Just when Microsoft was getting to the point where it looked like XNA was going to be the unifying game development technology across platforms the BUILD conference came along and they dropped the bombshell that XNA wasn’t an option for creating games to sell in the new Windows 8 Store. This seemed crazy at the time, and I still think it is since Microsoft is losing out on all of the games developed for Xbox Live Indie Games and Windows Phone over the last few years. These would give an instant boost to the fledgling store and I’m sure that many of the developers that created these games would do what it takes to move them over.

There are no indications that XNA will have any new releases, and some key team members have moved on, with the latest being Shawn Hargreaves who is now on the Windows Phone team working on undisclosed projects.

Michael Klucher, a key XNA team member who was involved in the original port of XNA to Zune among many other things moved on about a year ago.

GDC is around the corner, and I would expect to hear a lot more about Microsoft’s game development strategy going forward but I’d be very surprised to hear much about XNA.

It seems that Microsoft is unwilling to take some short term gains instead focusing on where they want the technology to go moving forward.
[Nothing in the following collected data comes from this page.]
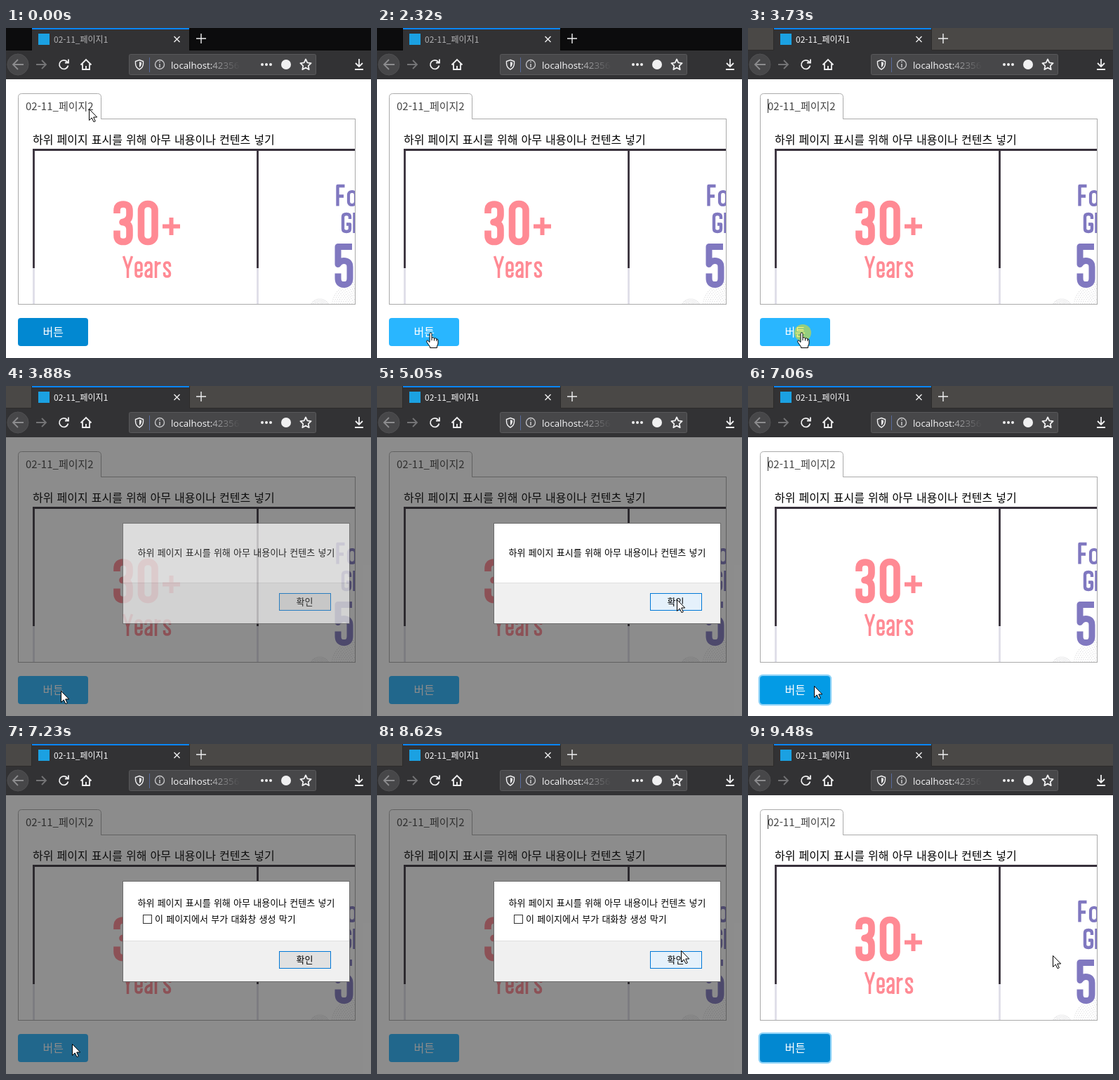
An HTML page that plays this animation: 520x470 px, repeating every 9860 ms.

```html
<!DOCTYPE html>
<html lang="ko">
<head>
<meta charset="utf-8">
<title>02-11_페이지1</title>
<style>
  html, body { margin: 0; width: 520px; height: 470px; overflow: hidden; background: #fff; }
  svg { display: block; }
  text { font-family: "Noto Sans CJK KR", "Noto Sans CJK JP", "Noto Sans CJK", sans-serif; }
  .line { fill: none; stroke: #f0f0f1; stroke-width: 1.8; }
  .thin { stroke-width: 1.4; }
  .body { font-size: 16px; word-spacing: .6px; }
  .small { font-size: 13px; word-spacing: .6px; }
  .art { fill: none; stroke-linejoin: round; }
</style>
</head>
<body>
<svg width="520" height="470" viewBox="0 0 520 470">
  <defs>
    <linearGradient id="fade" gradientUnits="userSpaceOnUse" x1="296" y1="0" x2="330" y2="0">
      <stop offset="0" stop-color="#b1b1b3"/>
      <stop offset="1" stop-color="#b1b1b3" stop-opacity="0.08"/>
    </linearGradient>
    <clipPath id="view"><rect x="38" y="130" width="459" height="263"/></clipPath>
  </defs>

  <!-- browser chrome -->
  <rect id="strip" width="520" height="32"/>
  <path d="M0 31.500h36.500V0M520 31.500H261.500V0" fill="none" stroke="#000" stroke-opacity=".4"/>
  <rect y="32" width="520" height="41" fill="#323234"/>
  <rect x="37" width="224" height="32" fill="#323234"/>
  <rect x="37" width="224" height="2" fill="#0a84ff"/>
  <rect x="46" y="8" width="16" height="16" fill="#1ba1e2"/>
  <text id="title" x="68" y="21" font-size="12">02-11_페이지1</text>
  <path class="line thin" d="M239.500 12l8 8m0-8l-8 8M271 15h14m-7-7v14"/>

  <circle cx="17" cy="52" r="15" fill="#474749" stroke="#505052"/>
  <path class="line" style="stroke:#8c8c8e" d="M25 52H10m7-7l-7 7 7 7"/>
  <path class="line" style="stroke:#747476" d="M43 52h14m-6-6l6 6-6 6"/>
  <path class="line" d="M87.500 48.500a6.300 6.300 0 1 0 1 5M89 44.500v5h-5"/>
  <path class="line" d="M106.500 52.500l7.500-7.500 7.500 7.500M109 51v8h10v-8M114 59v-5"/>

  <rect x="175.500" y="37.500" width="266" height="29" rx="2" fill="#474749" stroke="#59595b"/>
  <path class="line thin" d="M190 45.500l5.500 2v3q0 6-5.500 8.500-5.500-2.500-5.500-8.500v-3z"/>
  <path d="M190 48v8q3-2 3-6v-1z" fill="#f0f0f1"/>
  <path d="M204.500 42v21" stroke="#56699a"/>
  <circle class="line thin" style="stroke:#c4c4c6" cx="219" cy="52" r="6.500"/>
  <path d="M219 51v5m0-8.500v1.700" stroke="#c4c4c6" stroke-width="1.600"/>
  <text x="235" y="58" font-size="13.300" fill="#f9f9fa" style="font-family:'Open Sans','Noto Sans',sans-serif">localhost:<tspan fill="url(#fade)">42356</tspan></text>
  <g fill="#f0f0f1">
    <circle cx="365" cy="52" r="2"/><circle cx="371" cy="52" r="2"/><circle cx="377" cy="52" r="2"/>
    <circle cx="399" cy="52" r="7"/>
  </g>
  <path class="line" stroke-linejoin="round" d="M427 44.500l2.300 4.900 5.300.7-3.900 3.700 1 5.300-4.700-2.600-4.700 2.600 1-5.300-3.900-3.700 5.300-.7z"/>
  <path class="line" d="M503 44v11m-5-5l5 5 5-5M497 59h12"/>

  <!-- page -->
  <rect y="73" width="520" height="397" fill="#fff"/>
  <rect x="17.500" y="129.500" width="480" height="264" fill="#fff" stroke="#aaa"/>
  <path d="M17.500 130V98.500q0-5 5-5h108q5 0 5 5v31" fill="#fff" stroke="#aaa"/>
  <path d="M18 129.500h117" stroke="#fff"/>
  <text x="28" y="116.500" font-size="15" fill="#444">02-11_페이지2</text>
  <path id="caret" d="M28.500 101v20" stroke="#333"/>

  <g clip-path="url(#view)">
    <text class="body" x="38" y="165">하위 페이지 표시를 위해 아무 내용이나 컨텐츠 넣기</text>
    <path d="M38 173.500h460M39.500 172v170M358.500 172v170" stroke="#37303b" stroke-width="2.800"/>
    <path d="M39.500 342v52M358.500 342v52" stroke="#dfdee8" stroke-width="2.800"/>
    <g class="art" stroke="#ff8a94" role="img" aria-label="30+ Years">
      <path stroke-width="9.600" d="M158 264v-4q0-9 9-9t9 9v6q0 9-10 10.500 10 1 10 10v9q0 9-9 9t-9-9v-7"/>
      <rect stroke-width="9.600" x="192.500" y="250.500" width="19.500" height="54" rx="9"/>
      <path stroke-width="6" d="M223 282.500h25M235.500 270v25"/>
      <path stroke-width="3.500" d="M167.500 325l6 18 6-18M173.500 343v13M185 345h8v-7q0-4-4-4t-4 4v12q0 4 4 4t4-4v-2
        M199 340v-2q0-4 4-4t4 4v18M207 343q-8 2-8 7 0 4 3 4 4 0 5-4M213.500 332v24M213.500 340q1.500-6 7-5
        M233.500 340v-2q0-4-4-4t-4 4q0 3 4 6t4 6q0 4-4 4t-4-4v-2"/>
    </g>
    <g id="dots" fill="#d3d3d6"></g>
    <g class="art" stroke="#8078c0" role="img" aria-label="Fo Gl 5">
      <path stroke-width="4.400" d="M472.500 253.500v-28.500h10M472.500 239.500h8.500M490 272v-3q0-4-5-4t-5 4v17q0 4 5 4t5-4v-6.500h-5M496.500 263v29"/>
      <rect stroke-width="4.200" x="488" y="233" width="10" height="19" rx="4.500"/>
      <path stroke-width="9" d="M493 311.500h-20v25q3-5 8-5 9 0 9 9v16q0 9-8.500 9t-8.500-9v-7"/>
    </g>
  </g>

  <rect id="ring" x="16" y="412" width="102" height="42" rx="5" fill="none" stroke="#8ed3f8" stroke-width="2.500"/>
  <rect id="button" x="17" y="413" width="100" height="40" rx="4"/>
  <text x="52.500" y="438.500" font-size="16" fill="#fff">버튼</text>

  <!-- alert -->
  <rect id="dim" y="73" width="520" height="397" fill="#1a1a1a" fill-opacity=".5"/>
  <g id="dialog">
    <rect x="166.500" y="195.500" width="323" height="143" fill="#fff" stroke="#6b6b6b"/>
    <rect x="167" y="280" width="322" height="58" fill="#f0f0f0"/>
    <path d="M167 280.500h322" stroke="#dfdfdf"/>
    <text id="message" class="small" x="187.500" y="242">하위 페이지 표시를 위해 아무 내용이나 컨텐츠 넣기</text>
    <g id="option">
      <rect x="195.500" y="243.500" width="12" height="12" fill="#fff" stroke="#333"/>
      <text class="small" x="212" y="254">이 페이지에서 부가 대화창 생성 막기</text>
    </g>
    <rect id="ok" x="389.500" y="295.500" width="73" height="24"/>
    <text class="small" x="413.500" y="312">확인</text>
  </g>

  <g id="pointer">
    <circle id="click" r="12" fill="#ffe600" fill-opacity=".5"/>
    <path id="arrow" d="M.5.500v16l3.700-3.500 2.800 5.700 2.300-1-2.600-5.700h5z" fill="#fff" stroke="#000"/>
    <g id="hand" transform="translate(-1.500 0)" fill="#fff" stroke="#000">
      <path d="M-1.500 1.500Q-1.500 0 0 0t1.500 1.500V7Q4 6 5 8q2.500-1 3.300 1 2.200-.5 2.200 2v4q0 2-1.500 4v2.500H-1V20l-4.500-6.500q-1-2.500 1-2.800l3 2.800z"/>
      <path d="M1.500 7v4M5 8v3.500M8.300 9v3" fill="none"/>
    </g>
  </g>
</svg>
<script>
const LOOP = 9860;
const $ = id => document.getElementById(id);
const BASE = '#0288d1', MID = '#039be5', HOVER = '#29b6ff';
const PLAIN = '#e1e1e1', LIT = '#e5f1fb', PRESSED = '#cce4f7';

// start, end, step count, target x, y
const moves = [
  [70, 230, 3, 116, 111], [310, 390, 2, 116, 113], [1400, 1710, 5, 77, 352],
  [1940, 1940, 1, 77, 359], [2090, 2320, 4, 78, 434], [4350, 4750, 6, 429, 295],
  [5050, 5050, 1, 427, 304], [5910, 6520, 9, 94, 427], [8070, 8620, 8, 433, 294],
  [8700, 8700, 1, 434, 292], [8850, 9000, 3, 434, 301]
];
const buttonFill = [
  [0, BASE], [2240, MID], [2320, HOVER], [3800, MID], [3880, HOVER], [5910, MID], [5990, BASE],
  [6440, MID], [6520, HOVER], [7060, MID], [7140, HOVER], [9320, MID], [9400, BASE]
];
const okFill = [
  [0, PLAIN], [4670, LIT], [5760, PRESSED], [5910, PLAIN],
  [8540, LIT], [8700, PLAIN], [8930, LIT], [9170, PRESSED]
];
const dialogAlpha = [[0, 0], [3880, .7], [3960, 1], [5910, 0], [7140, .7], [7230, 1], [9320, 0]];
const handSpans = [[2240, 3880], [6440, 7060]];
const clickSpans = [[3730, 3880], [5760, 5910], [6910, 7060], [9170, 9320]];

const pick = (table, t) => table.reduce((value, [at, next]) => t >= at ? next : value, table[0][1]);
const within = (spans, t) => spans.some(([a, b]) => t >= a && t < b);
const ease = p => (1 - Math.cos(Math.PI * p)) / 2;
const set = (id, name, value) => $(id).setAttribute(name, value);
const show = (id, on) => { $(id).style.display = on ? '' : 'none'; };

function pointerAt(t) {
  let x = 118, y = 115;
  for (const [start, end, steps, tx, ty] of moves) {
    if (t < start) break;
    const gap = steps > 1 ? (end - start) / (steps - 1) : 1;
    const step = Math.min(steps, Math.floor((t - start) / gap + .001) + 1);
    const p = ease(step / steps);
    x += (tx - x) * p;
    y += (ty - y) * p;
  }
  return [Math.round(x), Math.round(y)];
}

function render(t) {
  const active = t >= 3730;
  const alpha = pick(dialogAlpha, t);
  const open = alpha > 0;
  const second = t >= 7140;
  const hand = within(handSpans, t);
  const okColor = pick(okFill, t);

  set('strip', 'fill', active ? '#4a4846' : '#0c0c0d');
  set('title', 'fill', active ? '#f9f9fa' : '#b1b1b3');
  show('caret', active && !open);
  show('ring', t >= 3800 && !open);
  set('button', 'fill', pick(buttonFill, t));

  show('dim', open);
  show('dialog', open);
  set('dialog', 'opacity', alpha);
  show('option', second);
  set('message', 'y', second ? 231 : 242);
  set('ok', 'fill', okColor);
  set('ok', 'stroke', okColor === PRESSED ? '#005499' : '#0078d7');

  set('pointer', 'transform', `translate(${pointerAt(t)})`);
  show('click', within(clickSpans, t));
  show('hand', hand);
  show('arrow', !hand);
}

// dotted globes behind the second panel
function globe(cx, cy, radius, gap) {
  let dots = '';
  for (let r = gap; r <= radius; r += gap)
    for (let a = 0; a < Math.PI; a += gap / r) {
      const x = cx - r * Math.cos(a), y = cy - r * Math.sin(a);
      dots += `<circle cx="${x.toFixed(1)}" cy="${y.toFixed(1)}" r=".6"/>`;
    }
  return dots;
}
$('dots').innerHTML = globe(500, 398, 36, 3) + globe(447, 400, 14, 2);

const began = performance.now();
function tick() {
  render((performance.now() - began) % LOOP);
  requestAnimationFrame(tick);
}
tick();
</script>
</body>
</html>
```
Here is a quote from Shawn Hargreaves which I think sums it up nicely:

If you want to make games for Windows 8 Metro, XNA is not an option. Take your pick out of C++/D3D, C++/XAML, C#/XAML, Javascript/HTML5, or one of the third party C#/D3D wrappers.
If you want to make games for Windows Phone or XBLIG, XNA remains your best option, just like it always has been.
If you want to make games for Windows Classic (XP, Vista, Win7, Win8 desktop mode), you can use whatever programming technologies you like, including XNA, just like always.
Hopefully that ends your confusion?

One question mark is still Windows Phone 8, although XNA games will run on Windows Phone 8, there are also indications that Microsoft will be adding C++ to the options for developing games for Windows Phone 8.

So what will I be doing? I have an open source .NET 2D game framework called Frolic that I’ve been working on which abstracts out the rendering technologies to make it easier to adapt to these changing times and to avoid a lot of the lock in to a particular technology. It currently can use either Silverlight or XNA for its rendering and I have a prototype working on WinRT. I’ll also be looking at how I can use some of the concepts I developed in Frolic in C++ for Metro Style apps. Finally, I’ll be listening closely to what comes out of GDC and the Mobile World Congress related to Microsoft game development strategies.